Commissioner Gomerez assured residents that they have only proposed one SRO for the district and that the officer would not operate in a capacity to enforce laws or take punitive measures against students, that their presence would be solely for the normalization of police and youth encounters. Gomerez said when they made the proposal, the department saw a lot of potential in fostering those interactions in schools, where the officer could be a source of support for youths, rather than an authoritarian figure looking to get them in trouble; however, he added that if the community doesn’t want it, their say will rule.
“I think it’s a great idea. I made a suggestion. This is a community police department. If they say no, then we move forward to the next step until we find common ground on the next agenda,” said Gomerez.

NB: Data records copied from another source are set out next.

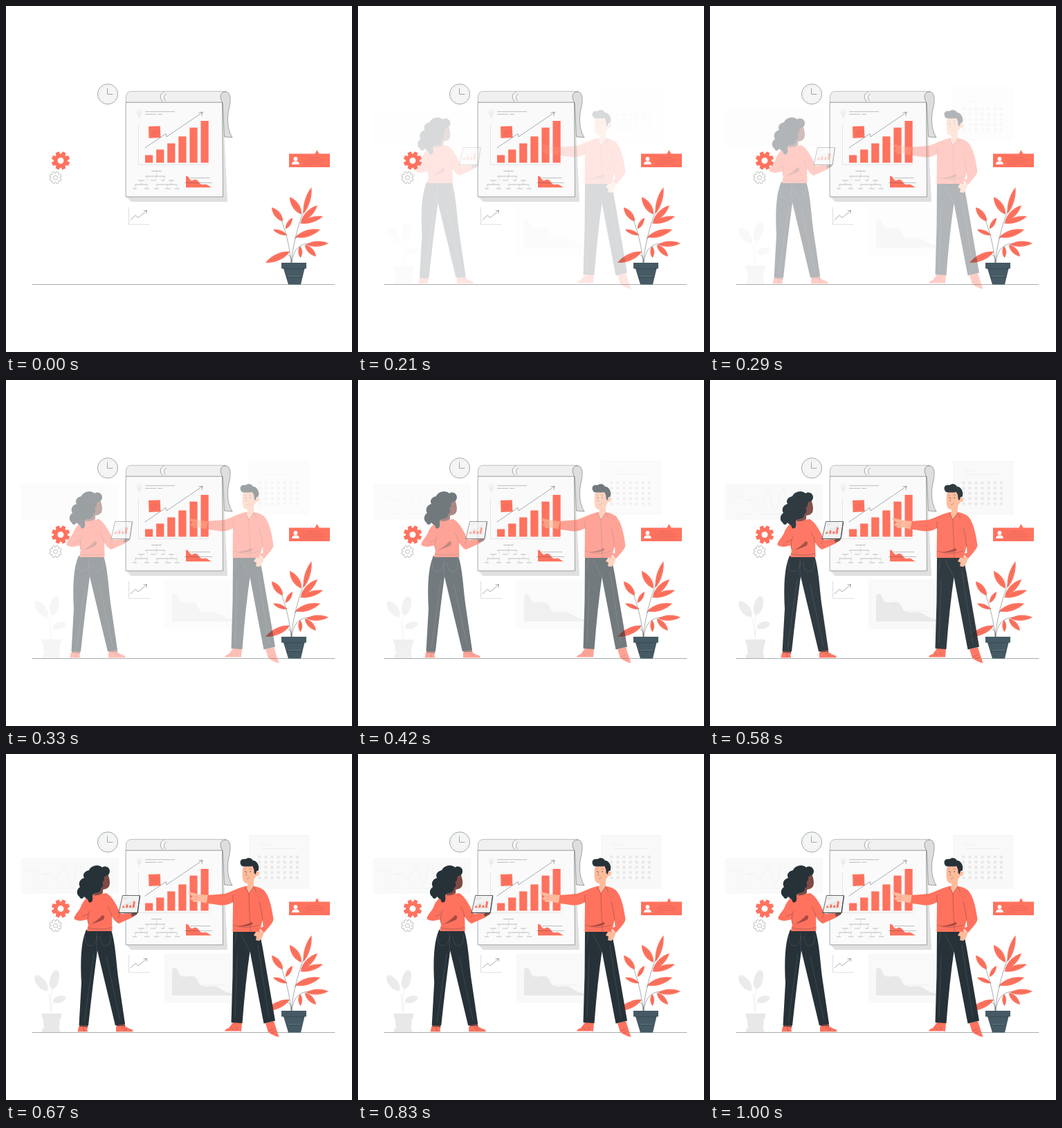
These frames come from a looping animation (500 px wide and 500 px high, 1.04 s). An HTML page:

```html
<!DOCTYPE html>
<html lang="en">
<head>
<meta charset="utf-8">
<title>Business presentation</title>
<style>
html, body { margin: 0; width: 100%; height: 100%; overflow: hidden; background: #fff; }
svg { display: block; width: 100vw; height: 100vh; }
.coral { fill: #ff725e; }
.dark { fill: #263238; }
.skin { fill: #ffbb9c; }
.brown { fill: #7f4a43; }
.fold { fill: #a94a40; }
.pale { fill: #e8e8e8; }
.line { fill: none; stroke: #263238; stroke-width: .5; stroke-opacity: .8; stroke-linecap: round; stroke-linejoin: round; }
.thin { fill: none; stroke: #263238; stroke-width: .4; stroke-opacity: .75; }
.hair { fill: none; stroke: #263238; stroke-width: .25; stroke-opacity: .5; }
.seam { fill: none; stroke: #6f7b80; stroke-width: .3; }
.faint { fill: none; stroke: #e8e8e8; stroke-width: .6; }
</style>
</head>
<body>
<svg viewBox="0 0 500 500">
  <g id="backdrop">
    <path fill="#f9f9f9" d="M22 150H163V202H22ZM229 288H327V360H229Z"/>
    <path class="faint" stroke-opacity=".7" d="M31 168h16l3 6h12M57 179q5-15 11-3t11-7 10 8 11-5 10 5 13 1M45 194h16M71 194h30M108 194h12"/>
    <path fill="#f9f9f9" stroke="#f0f0f0" stroke-width=".6" d="M351.5 117.500H438V194H351.500Z"/>
    <path class="faint" d="M366 131h17M369 136.500h49"/>
    <g id="days" class="pale"></g>
    <path class="pale" d="M240 349V312C243 306 248 310 250 317C253 324 260 321 266 321C275 320 276 326 280 333C286 339 298 333 306 337C314 341 318 345 327 346V349Z"/>
    <path class="faint" d="M283 334h31"/>
    <g fill="#ebebeb">
      <ellipse cx="70" cy="326" rx="6.500" ry="14" transform="rotate(14 70 326)"/>
      <ellipse cx="51" cy="331" rx="6.500" ry="13.500" transform="rotate(-38 51 331)"/>
      <ellipse cx="77" cy="354.500" rx="9.500" ry="5" transform="rotate(-18 77 354.500)"/>
    </g>
    <path class="faint" d="M65 375Q66 355 58 339M65 371Q62 356 69 328M65 371Q64 360 74 355"/>
    <path class="pale" d="M51.500 375H80V380.500H78.500L76.500 397H78V402H52V397H55L53 380.500H51.500Z"/>
    <path class="faint" stroke="#d8d8d8" d="M53 381H79M54 397H77"/>
  </g>

  <path class="line" stroke-opacity=".65" d="M38 402.500H475"/>

  <g id="clock">
    <circle cx="147" cy="127.300" r="14.600" fill="#f5f5f5" stroke="#455a64" stroke-width=".5"/>
    <path class="line" d="M146.500 119V127.500H154"/>
    <path id="ticks" class="hair"/>
  </g>

  <g id="board">
    <path fill="#e0e0e0" d="M174 276L181 283H320L313 139Z"/>
    <path class="line" style="fill:#f0f0f0;stroke-width:.35" d="M173.500 139V131Q174 123.300 182 123.300H318L313 139Z"/>
    <path class="line" style="fill:#fafafa" d="M228 124Q219 129 226 138M231.500 127Q226 132 230.500 137"/>
    <path class="line" style="fill:#dedede" d="M313 140C307 130 311 124 317 124C325 124 325 135 323 145C319 160 319 177 327 190L316 189Z"/>
    <path class="line" style="fill:#fafafa" d="M173.500 139.300H312.500L313.500 275.800H173.500Z"/>
    <path class="hair" d="M190 153q-1 4 1.500 5.500h2q2.500-2 1.500-5.500M190.500 161h3.500M192.500 150v8M187 150l2 2M197 150l-2 2"/>
    <path class="thin" d="M201 152.700h43M201 156.500h16M219 156.500h7"/>
    <path class="line" style="stroke:#c4c4c4" d="M191.500 172V229.500H293"/>
    <g id="bars" class="coral"></g>
    <path class="coral" d="M206 174L222.700 173.500L223.500 190.300L206.500 191Z"/>
    <path class="hair" d="M209 180h11M209 183h12M210 186h7"/>
    <path class="line" d="M201 205L231 184.500L232 189L284 153.700M279 154L284 153.500L283 158.500"/>
    <path class="thin" d="M210 238.500h15M201 246h29M191 252h9M209 252h7M224 252h5M235 252h8M186 258h19M217 258h30M183 264h6M200 264h7M214 264h7M230 264h8M244 264h7"/>
    <path class="hair" d="M217.500 238.500v7.500M204 246v6M217 246v6M229 246v6M195 252v6M239 252v6M187 258v5M204 258v5M218 258v5M233 258v5M247 258v5"/>
    <path class="coral" d="M260 246C264 244 265 252 269 252.500C273 250 276 250 279 255C283 260 286 257 290 258L297 262.300H260Z"/>
    <path class="thin" d="M266 248.500h29M258 255.500h40"/>
    <path class="line" style="stroke:#aaa" d="M177.500 291V315.700H207"/>
    <path class="line" d="M180 309L187 302.500L191 306L203 296M199 296L203.500 295.500L203 300"/>
  </g>

  <path id="bigGear" class="coral" fill-rule="evenodd"/>
  <path id="smallGear" class="thin" style="fill:#fff" fill-rule="evenodd"/>

  <g id="card">
    <path class="coral" d="M409 213.500H446.500L449.500 208L452.500 213.500H468V233H409Z"/>
    <circle cx="418.500" cy="221" r="2.900" fill="#fff"/>
    <path fill="#fff" d="M413 229Q413.500 224.500 417 224.500H420Q423.500 224.500 424 229Z"/>
    <path class="hair" d="M435 219.500h18M430 223h29M433 226h25M429 229h15"/>
  </g>

  <g id="plant">
    <path class="line" d="M412 371C414 350 421 320 429 299L437 276M412 371C410 350 406 330 397 307M413 371C415 352 424 343 440 343M413 371Q414 359 403 358M417 336L425 332M406 331L399 327"/>
    <g id="coralLeaves"></g>
    <path fill="#455a64" d="M398 371H434V379.500H431.500L426 402.500H408L401 379.500H398Z"/>
    <path class="line" d="M401 379.700H431.500M406 393l3-2 3 2 3-2 3 2 3-2 3 2 3-2"/>
    <path class="thin" style="stroke:#a5b0b5" d="M407 390.500h19"/>
  </g>

  <g id="man">
    <path class="coral" d="M328 388L341 388L340 400.500H316Q317 397 322 396ZM375 389L387 386L394.500 409Q388 408 379 402Z"/>
    <path class="thin" d="M325 395l4 3M332 394l3 4M380 400l7-3M383 403l6-2"/>
    <path class="dark" d="M328 256H366L370.500 278L389 385.500L372.500 389.500L352.500 285Q346 330 341.500 389L325.500 388L327.500 320Z"/>
    <path class="seam" d="M340 260L352 285M333 258l-2 16M364 276l16 105M334 290l-3 90"/>
    <path class="skin" d="M363 254L373 257Q371 266 366 270L361 269L362 264L358 262Z"/>
    <path class="skin" d="M292 204L280 203L266 199.500Q261 199.500 265 202.500L270 206L266 209Q267 211 269 211L271 214L279 213L291 216Z"/>
    <path class="hair" d="M271 206l6 1M269 211l7-1"/>
    <path class="coral" d="M346 191C334 194 326 199 316 202L292 204L289.500 215.500L310 218.500Q320 219 328 214L327.500 257H366L371 240L371.500 250L365 251L373 258C379 251 386 244 386.500 239C384 222 381 206 373 197Q366 192 358 191Z"/>
    <path class="thin" d="M346 193l5 9 7-10 4 8M351 202l2 55M366 213q4 16 5 28M328 204v11M328 247q20 7 38 0"/>
    <path class="fold" d="M333 249Q345 248 355 243Q359 246 352 248Q343 250 333 249Z"/>
    <path class="skin" d="M343 161C341 169 341 178 343 184Q346 188 349 187L348 194L351 201L358 191V182L363 174V160Z"/>
    <circle class="skin" cx="362.500" cy="173" r="3.300"/>
    <path class="dark" d="M341 162C336 157 339 150 346 152C350 149 355 150 357 154C363 154 367 162 364.500 169Q361 168 361 174L358.500 172Q359 166 356 162Q349 163 341 162Z"/>
    <path class="thin" d="M344 166.500l3-.5M351 166l4 .5M348 170l-1.500 5h2M348 180.500q3-.5 4-2.500"/>
    <circle class="dark" cx="346" cy="170" r=".7"/>
    <circle class="dark" cx="353" cy="170" r=".7"/>
  </g>

  <g id="woman">
    <path class="brown" d="M106 389H118V396H106ZM159 388L171 387L173 396H161Z"/>
    <path class="coral" d="M105 394L117 394.500L118 401.300H103.500ZM159 393.500L172 393Q175 396 182 398Q184 400 183.500 401.300H159Z"/>
    <path class="thin" d="M112 395l1 6M167 396l5-1M170 399l5-2"/>
    <path class="dark" d="M116 254H152C158 273 159 298 162 322L172 390L158 392.500L132 284Q125 336 119 392.500L105.500 392L109 330C107.500 300 108 272 116 254Z"/>
    <path class="seam" d="M131 258L131 284M114 262q0 16 8 15t10-14M136 263q1 16 9 14t6-16M127 288l-14 100M145 293l20 92"/>
    <path class="brown" d="M175 232L187 229Q191 230 189 232L180 237Z"/>
    <path class="coral" d="M126 204C116 206 111 213 108 221C105 228 98 233 98.500 238.500Q104 243 117 239L119 246L117 256H153.500L153 235Q158 243 163 245L183 236L179 230L166 231C161 221 155 207 145 201Z"/>
    <path class="thin" d="M119 246q-2-12 2-20M153 235q-2-9-6-15M110 235l9-4M117.500 251q18 4 36 0M161 237l4-5"/>
    <path class="fold" d="M122 246Q131 242 139 233Q144 233 141 239Q134 243 122 246Z"/>
    <path class="brown" d="M133 178L146 172Q149.500 177 150 186Q149.500 194 144 195L140 196V201Q134 205 126 204Z"/>
    <path class="dark" d="M149.500 172C152 165 144 160 139 164C133 158 122 162 120 168C114 169 110 174 113 179C106 181 104 188 107 192C101 196 102 204 106 206C107 210 111 210 113 206C116 210 119 209 119 213C121 216 125 214 125 211C126 206 123 205 128 201C134 201 138 198 137 194C142 191 140 187 139 185C144 183 140 178 144 176Q148 176 149.500 172Z"/>
    <path class="thin" d="M145 182l3-.5M146 191l3-.5"/>
    <path class="line" style="fill:#f2f2f2;stroke-width:.9" d="M163 229L168.500 204.500H193.500L190 229Z"/>
    <path class="line" style="stroke-width:1.200" d="M163 229.500H190L193.500 205"/>
    <path class="coral" d="M168 222l.5-2.500h3l-.5 2.500ZM173 222l.7-4.500h3l-.7 4.500ZM178 222l.5-3.500h3l-.5 3.500ZM182.500 222l1.500-9h3l-1.500 9Z"/>
    <path class="hair" d="M167 222.500h20M169 219l7-4 3 1 7-6M170 208h7M170 210h4"/>
  </g>
</svg>
<script>
const byId = id => document.getElementById(id);
const FRAME = 1000 / 24, LAST = 24, LOOP = 1040;

// Pointed leaf from base to tip with a midrib.
function leaf([x, y, tipX, tipY, width]) {
  const length = Math.hypot(tipX - x, tipY - y);
  const nx = (tipY - y) * width / length, ny = (x - tipX) * width / length;
  const at = (along, side) =>
    `${x + (tipX - x) * along + nx * side} ${y + (tipY - y) * along + ny * side}`;
  return `<path class="coral" d="M${x} ${y}C${at(.25, .65)} ${at(.7, .65)} ${tipX} ${tipY}C${at(.7, -.65)} ${at(.25, -.65)} ${x} ${y}Z"/>
    <path class="hair" d="M${x} ${y}L${at(.85, 0)}"/>`;
}

function gear(cx, cy, outer, inner, hole) {
  const points = [];
  for (let i = 0; i < 8; i++) {
    for (const [turn, r] of [[-.3, inner], [-.2, outer], [.2, outer], [.3, inner]]) {
      const a = (i + .5) * Math.PI / 4 + turn;
      points.push(`${cx + r * Math.cos(a)} ${cy + r * Math.sin(a)}`);
    }
  }
  return `M${points.join('L')}ZM${cx - hole} ${cy}a${hole} ${hole} 0 1 0 ${2 * hole} 0a${hole} ${hole} 0 1 0 ${-2 * hole} 0Z`;
}

byId('bigGear').setAttribute('d', gear(79, 223.5, 13.4, 10, 4.5));
byId('smallGear').setAttribute('d', gear(71.5, 248, 8.8, 6.5, 3));

byId('bars').innerHTML = [215.5, 207.5, 198.5, 188.5, 175.7, 166].map((top, i) =>
  `<rect x="${201 + i * 16.1}" y="${top}" width="11.2" height="${226.5 - top}"/>`).join('');

byId('days').innerHTML = Array.from({ length: 35 }, (_, i) =>
  `<circle cx="${366.3 + i % 7 * 9.1}" cy="${148.7 + Math.floor(i / 7) * 7.5}" r="2.2"/>`).join('');

byId('ticks').setAttribute('d', Array.from({ length: 12 }, (_, i) => {
  const c = Math.cos(i * Math.PI / 6), s = Math.sin(i * Math.PI / 6);
  return `M${147 + 11 * c} ${127.3 + 11 * s}L${147 + 12.3 * c} ${127.3 + 12.3 * s}`;
}).join(''));

byId('coralLeaves').innerHTML = [
  [430, 300, 441.5, 262, 8], [427, 301, 410, 276, 10], [426, 312, 450, 288, 9],
  [425, 314, 458, 304, 8], [418, 334, 454, 323, 10], [400, 311, 384, 291, 9],
  [404, 322, 414, 306, 6], [406, 331, 386, 323, 6], [434, 344.5, 466, 343, 8],
  [432, 345, 448, 362, 8], [425, 347, 425.5, 364, 6], [410, 355, 375, 371, 10]
].map(leaf).join('');

const fading = ['backdrop', 'man', 'woman'].map(byId);
const woman = byId('woman');

function render(time) {
  const step = Math.min(LAST, Math.floor((time % LOOP + 4) / FRAME));
  const u = Math.min(1, Math.max(0, (step - 1) / 15));
  const shown = u * u * (3 - 2 * u);
  const sway = step > 16 ? Math.sin(Math.PI * (step - 16) / 8) * 1.2 : 0;
  for (const part of fading) part.setAttribute('opacity', shown);
  woman.setAttribute('transform', `translate(${-20 * (1 - shown) + sway} 0)`);
}

const start = performance.now();
function tick() {
  render(performance.now() - start);
  requestAnimationFrame(tick);
}
tick();
</script>
</body>
</html>
```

Commissioner Gomerez and Chief Geraci said that in order for the SRO to be placed in the district, it must first be approved by the board of education and then appear before the city council where it will require joint approval by both the city and the residents.
Gomerez admits that having such a large community involvement in policing procedures is unprecedented, but that he said, is what makes the process so valuable.
“The beauty of this is that we’re going to and then we’re going to readdress what we’re doing and then take what is working and leave what is not working. That would be the case with the SRO,” said Gomerez. “If they don’t want it, it’s not working for the community, then we leave it and move to the next thing,” he said.
Since the SRO garnered so much community feedback and has been one of the first proposals, it will most likely be the first of reimaging issues to be dealt with, but other issues including enforcement for college partiers, dirt bikes riding up the streets and sidewalks, as well as what importance the police department funding will hold in the upcoming budget remain on the agenda.